Field Trip: The Florida Keys
In the early spring of 2010, St. Norbert College geology was feeling the chill, and decided to spend a week in the sub-tropical Florida Keys. A hard rock geologist's nightmare, the Florida keys are a fascinating and unique sedimentary environment. Essentially untouched by plate tectonics for hundreds of millions of years, sand, mud, and limestone dominate the the geology of southern Florida. Over the course of the trip we explored an abandoned quarry, kayaked in the Everglades, and snorkled on a coral reef to get a hands-on feel of the geology and ecology of the Keys.
The Everglades is a very unique and fragile ecosystem. The Everglades, it is said, “are the only Everglades in the world.” Nostalgically referred to as a “river of grass,” the Florida Everglades is a hundred-mile long swamp. Every spring, Lake Okeechobee in central Florida overflows on its southern bank. Over a period of years, this water makes its leisurely way through miles and miles of flat swampland. It exits into Florida Bay, a very shallow bay on Florida’s western side. Because the Everglades have such little relief, changes of only a foot in elevation can have great implications in terms of soil moisture and hence in what plants will grow. The mounds of trees seen in this photo represent an elevation of only two feet above the swamp. The Everglades sits on flat limestone bedrock, which is exposed in some areas. The soil of the everglades is notoriously poor.
Of course, given the unique geology of the Everglades, the Everglades also boasts some unique biology. Despite how nutrient-poor Everglades water is, this water can support an amazing array of life. In this artificial slough dozens of 'gators are sunning themselves. The Everglades are also home to crocodiles, spoonbills, pelicans, herons, egrets, and a wide variety of other animals, including a few panthers. Anhinga birds, lacking oil on their wings, climb onto a rock or log and sun their feathers after every dive for fish.
Biology exists in the context of geology. If it weren’t for southern Florida’s flat sedimentary character, the Everglades would not be possible. The Everglades are a study in the ecological feedback between the world of rocks and the world of plants and animals.
Kayaking in Florida Bay. Florida Bay is a shallow bay, at most 12 feet deep. It is home to a variety of birds, including ospreys, as well as sharks, dolphins, and manatees. Warm shallow seas have very different geochemistry than open oceans. Seagrasses with calcite shells produce the calcitic sediment which characterizes these bays. Warm shallow seas like this used to cover America’s midland, and are responsible for thick sequences of carbonate rock so important to Midwestern geology.

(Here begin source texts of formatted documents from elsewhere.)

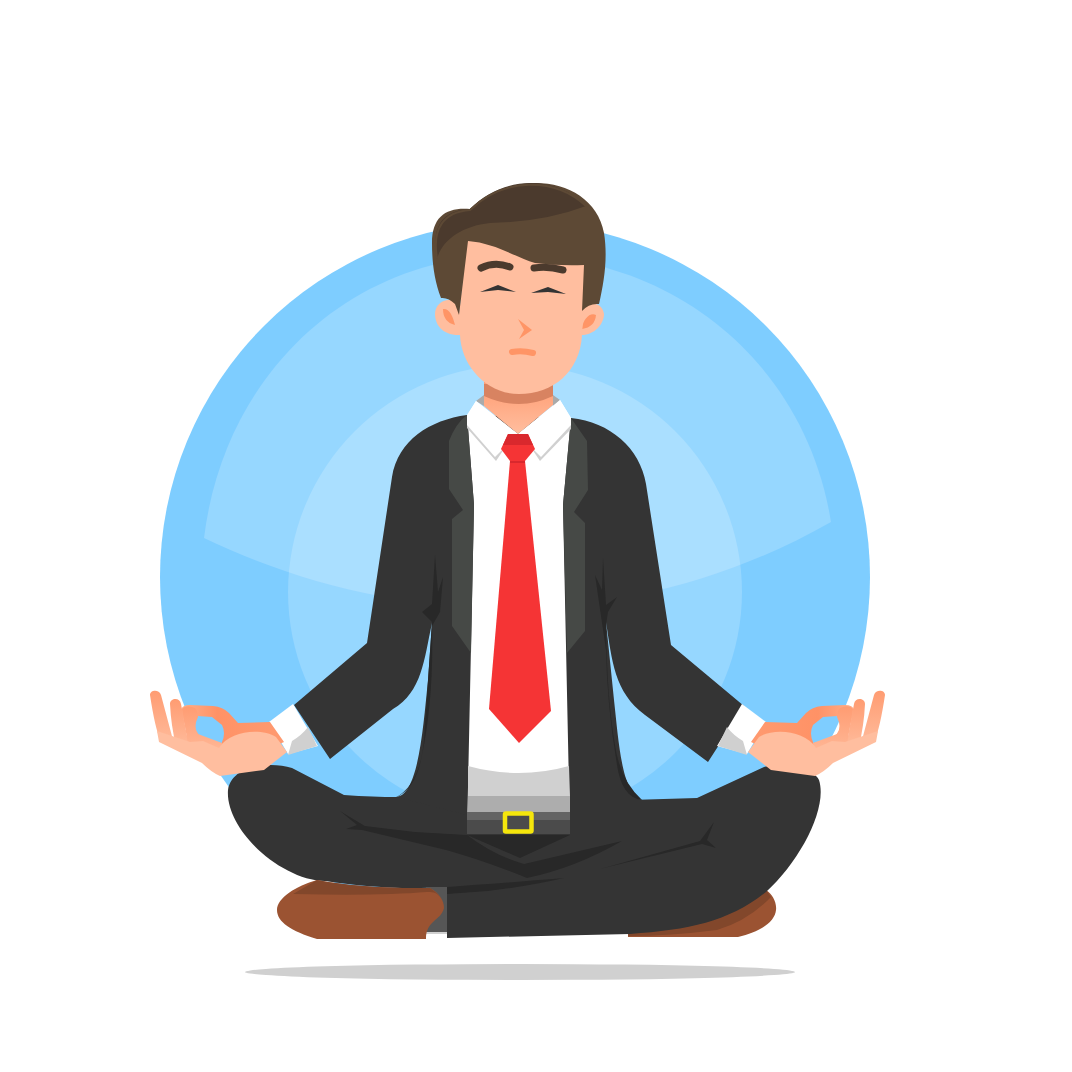
<!DOCTYPE html>
<html lang="en">
<head>
<meta charset="utf-8">
<title>Meditating businessman</title>
<style>
:root{
  --sky:#7ecdff; --suit:#343434; --fold:#282828; --lapel:#464946;
  --skin:#ffbe9f; --skin-shade:#ff9566; --hair:#5d4935; --hair-dark:#4b3a2d;
  --red:#f53435; --red-dark:#d9282d; --shoe:#9b5332; --shoe-dark:#82472b;
  --grey:#d0d0d0; --buckle:#f5e60c; --white:#fff;
}
html,body{margin:0;background:var(--white);overflow:hidden}
svg{display:block;width:1072px;height:1072px}
.sky{fill:var(--sky)} .glow{fill:var(--white);opacity:.19}
.suit{fill:var(--suit)} .fold{fill:var(--fold)} .lapel{fill:var(--lapel)}
.skin{fill:var(--skin)} .skin-shade{fill:var(--skin-shade)}
.hair{fill:var(--hair)} .hair-dark{fill:var(--hair-dark)}
.red{fill:var(--red)} .red-dark{fill:var(--red-dark)}
.shoe{fill:var(--shoe)} .shoe-dark{fill:var(--shoe-dark)}
.white{fill:var(--white)} .grey{fill:var(--grey)}
.stroke{fill:none;stroke-linecap:round}
</style>
</head>
<body>
<svg viewBox="0 0 1072 1072" role="img" aria-label="Businessman meditating cross-legged, floating in front of a blue circle">
  <defs>
    <linearGradient id="finger" x1="0" y1="0" x2="0" y2="1">
      <stop offset="0" stop-color="#ff9c72"/><stop offset="1" stop-color="#ffbe9f"/>
    </linearGradient>
    <linearGradient id="thumb" x1="0" y1="0" x2="1" y2="0">
      <stop offset="0" stop-color="#ffb08c"/><stop offset=".35" stop-color="#ff9266"/><stop offset="1" stop-color="#ff9a70"/>
    </linearGradient>
    <linearGradient id="neck" x1="0" y1="0" x2="0" y2="1">
      <stop offset="0" stop-color="#ff9c72"/><stop offset="1" stop-color="#ffbe9f"/>
    </linearGradient>
    <g id="hand">
      <path class="white" d="M293 704 269 722 288 754 318 746Z"/>
      <path class="grey" d="M288 755 292 741Q302 735 308 727L317 746Z"/>
      <path fill="url(#thumb)" d="M181 710Q182 705 190 705L213 706Q223 707 229 713L238 723 270 722 284 742 262 752 222 747 222 742Q226 733 222 725L212 717 197 716 193 727 202 739 222 743 222 760 190 745Z"/>
      <path fill="url(#finger)" d="M150 695C150 690 159 689 161 695L173 740 186 749 160 739Q155 728 150 695Z"/>
      <path fill="url(#finger)" d="M170 704C170 698 180 697 181 704L187 736 203 752 176 746Q171 725 170 704Z"/>
      <path fill="url(#finger)" d="M182 709Q186 704 195 708Q198 711 198 717Q193 727 198 734L222 743 219 763 188 744Z"/>
      <path class="skin" d="M157 731 190 742 203 741 219 748C230 730 262 728 276 737L287 752 264 770 220 776Q211 772 202 763L159 742Z"/>
    </g>
  </defs>

  <g id="backdrop">
    <circle class="sky" cx="515" cy="577" r="355"/>
    <path class="glow" d="M204 538C224 374 350 255 512 255C676 255 806 365 831 522C640 631 410 637 204 538Z"/>
    <circle class="glow" cx="515" cy="592" r="227"/>
  </g>

  <ellipse id="ground-shadow" class="grey" cx="520" cy="972" rx="275" ry="8"/>

  <g id="right-shoe">
    <path class="shoe" d="M628 932 766 890C772 894 777 902 776 910C775 922 760 932 738 937H628Z"/>
    <path class="shoe-dark" d="M628 932 766 890 771 897Q748 921 717 930Q670 936 628 936Z"/>
  </g>

  <g id="suit">
    <path class="suit" d="M467 415C430 420 398 440 392 477L367 643 294 705 330 759 393 709C422 692 424 660 432 623L428 680C423 730 418 798 395 797L440 850H610L642 800C622 794 619 745 614 700L606 622C612 660 614 692 645 715L708 762 744 706 671 645 646 484C640 448 610 422 571 418Z"/>
    <path class="suit" d="M228 790C232 765 270 761 292 768L344 795Q374 797 397 797L467 815H570L630 800 697 798 764 767C786 761 815 770 819 780C828 808 800 861 766 892C730 921 690 930 630 934L447 938V887C395 890 362 886 325 881C281 880 225 830 228 790Z"/>
  </g>

  <g id="left-shoe">
    <path fill="#565656" d="M426 887H447V933H426Z"/>
    <path class="grey" d="M426 932H447V934H426Z"/>
    <path class="shoe" d="M317 880Q362 889 430 888C439 893 444 900 444 908C441 921 426 920 426 939H317C291 931 277 922 277 910C277 898 296 886 317 880Z"/>
    <path class="shoe-dark" d="M317 880Q365 889 430 888 439 894 442 900C437 892 434 892 427 892Q380 896 293 894Z"/>
  </g>

  <g id="suit-folds" class="fold">
    <path d="M435 555 438 592 443 577 440 612 432 626Q434 700 421 760Q415 789 395 798Q420 785 424 740L432 622 422 612 432 604Z"/>
    <path d="M603 558 606 605 617 597 608 612 606 625Q607 700 615 745Q620 780 642 800Q622 798 617 765Q607 705 606 650L595 575 602 590Z"/>
    <path d="M340 811 365 826 415 832 467 835H570L520 858 467 835Q495 856 524 864L622 841Q575 868 527 878Q485 861 446 850L362 830 346 829 357 825Z"/>
    <path d="M600 869 700 841 714 822 707 840 716 848 702 844Z"/>
    <path d="M447 887Q490 884 564 878Q530 886 488 891L447 894Z"/>
  </g>

  <g id="shirt">
    <path class="white" d="M467 415 476 401 518 434 560 400 571 418 563 505 570 834H467L474 505Z"/>
    <path class="grey" d="M468 766Q519 780 569 766L570 797H468Z"/>
    <path fill="#adadad" d="M468 796H570V813H468Z"/>
  </g>

  <g id="belt">
    <path fill="#4b4b4b" d="M467 812H570V834H467Z"/>
    <path fill="#636363" d="M467 812H570V820H467Z"/>
    <rect x="505" y="813.5" width="26.5" height="18" rx="1" fill="#4b4b4b" stroke="var(--buckle)" stroke-width="4.5"/>
  </g>

  <g id="lapels">
    <path class="lapel" d="M467 415Q456 423 449 441V489L463 510 452 519V626L471 653 474 505Z"/>
    <path class="lapel" d="M571 418 587 441 588 490 574 512 585 523V631L567 653 563 505Z"/>
  </g>

  <g id="neck-and-collar">
    <path fill="#aaa" d="M476 401 484 395V406ZM553 395 560 400 553 407Z"/>
    <path fill="url(#neck)" d="M484 382H553V405L518 434 484 406Z"/>
    <path fill="#d88361" d="M484 384H553V396Q519 412 484 396Z"/>
    <path class="grey" d="M467 423V428L496 461 504 449 500 446 495 456ZM571 424V429L540 461 532 449 537 446 541 455Z"/>
    <path class="white" d="M476 401 467 416V425L495 457 518 434ZM560 400 571 418V425L541 457 518 434Z"/>
  </g>

  <g id="tie">
    <path class="red" d="M510 461H525L551 711 519 743 489 709Z"/>
    <path class="red-dark" d="M510 459H525V463H510Z"/>
    <path class="red" d="M508 434H528L535 449 525 461H510L501 449Z"/>
    <path class="red-dark" d="M508 434H528L533 445H503Z"/>
  </g>

  <g id="head">
    <path class="skin" d="M461 335C442 336 435 324 435 314C435 302 449 295 459 304ZM580 335C594 336 604 324 604 314C602 302 590 302 581 306Z"/>
    <path class="skin-shade" d="M443 309C449 308 453 316 455 325Q443 322 443 309ZM596 315C590 312 583 319 582 329Q595 327 596 315Z"/>
    <path class="skin" d="M467 238 586 262 582 335C580 372 553 394 519 394C486 394 461 365 460 335L459 315Z"/>
    <path class="hair" d="M459 315 455 304Q448 297 441 298C434 280 432 261 432 243C432 216 447 207 470 209C516 166 594 178 604 233C608 258 604 282 599 304Q589 303 582 311L584 265Q559 266 535 263C515 257 495 243 468 241Z"/>
    <path class="hair-dark" d="M470 209C505 174 557 176 586 206Q544 222 490 223C462 226 442 240 437 259C431 227 442 210 470 209Z"/>
    <path class="stroke" stroke="var(--hair)" stroke-width="2" d="M437 258C432 229 443 212 470 210C505 176 556 178 586 206"/>
    <g id="face">
      <path class="stroke" stroke="var(--hair-dark)" stroke-width="7" d="M481 268Q495 261 510 267M534 268Q548 266 563 270"/>
      <path class="suit" d="M480 292 498 285 516 292 498 290ZM531 293 548 287 566 294 548 292Z"/>
      <path class="skin-shade" d="M518 319 532 330 519 339 524 330Z"/>
      <path class="stroke" stroke="var(--skin-shade)" stroke-width="6" d="M512 352Q522 350 533 353"/>
    </g>
  </g>

  <g id="hands">
    <use href="#hand"/>
    <use href="#hand" transform="translate(1035 0) scale(-1 1)"/>
  </g>
</svg>
</body>
</html>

Windley Key State Park
At Windley Key State Park, an abandoned limestone quarry, we saw fossilized coral. The Keys are built upon ancient coral reefs. Coral needs very specific conditions to grow, including warm, shallow, clear water. As water levels rose and fell during Pleistocene glaciation, so did the position of Florida’s coral reefs. Fossils of many varieties of coral can be seen in these rocks. As modern biology informs us, each kind of coral tells a specific story about geologic setting. A sedimentary geologist must interpret these fossils to tell the story of the rocks.
John Pennecamp State Park
While in Florida, we snorkled at John Pennecamp State Park. As James Hutton famously said, “the present is the key to the past.” To understand the history of the Florida keys, one must understand the natural history of coral, and to do that why not examine modern coral in the wild? Coral interacts with the environment today in much the same way as it did 18,000 years ago. In understanding fossilized reefs, an understanding of modern reefs is crucial. So, we use this...
...To explain this! In particular, this is a close-up of the intricate folds on the surface of a fossilized brain coral.
Miami's Hollywood Beach
On our last day in Florida, we visited Miami’s Hollywood beach. The geology of Florida is the geology of sedimentation, and nothing is more symbolic of sedimentation than a quartz-sand beach. The mineral quartz is highly resistant to chemical weathering, so extremely mature sands are close to 100% quartz.
Beaches are great places to examine environmental energetics. Larger sand grains and shells were accumulated around the bases of trees. When storms raise water levels high enough to cover the beach, the tree serves to locally slow the waters. As the water slows, the largest material drops out first. We collected two samples of beach sand and brought them back to De Pere to run through a rototap machine. A rototap is a machine which separates sediment into size categories, as a means of classification.
Don't worry, though. It wasn't all work for us down by the beach.
After that we returned to St. Norbert. Florida was an unusual field trip for us. Not many of our field trips focus on sedimentary processes. Nonetheless, Florida provides an excellent case study of sedimentary environments and their interaction with the biological world.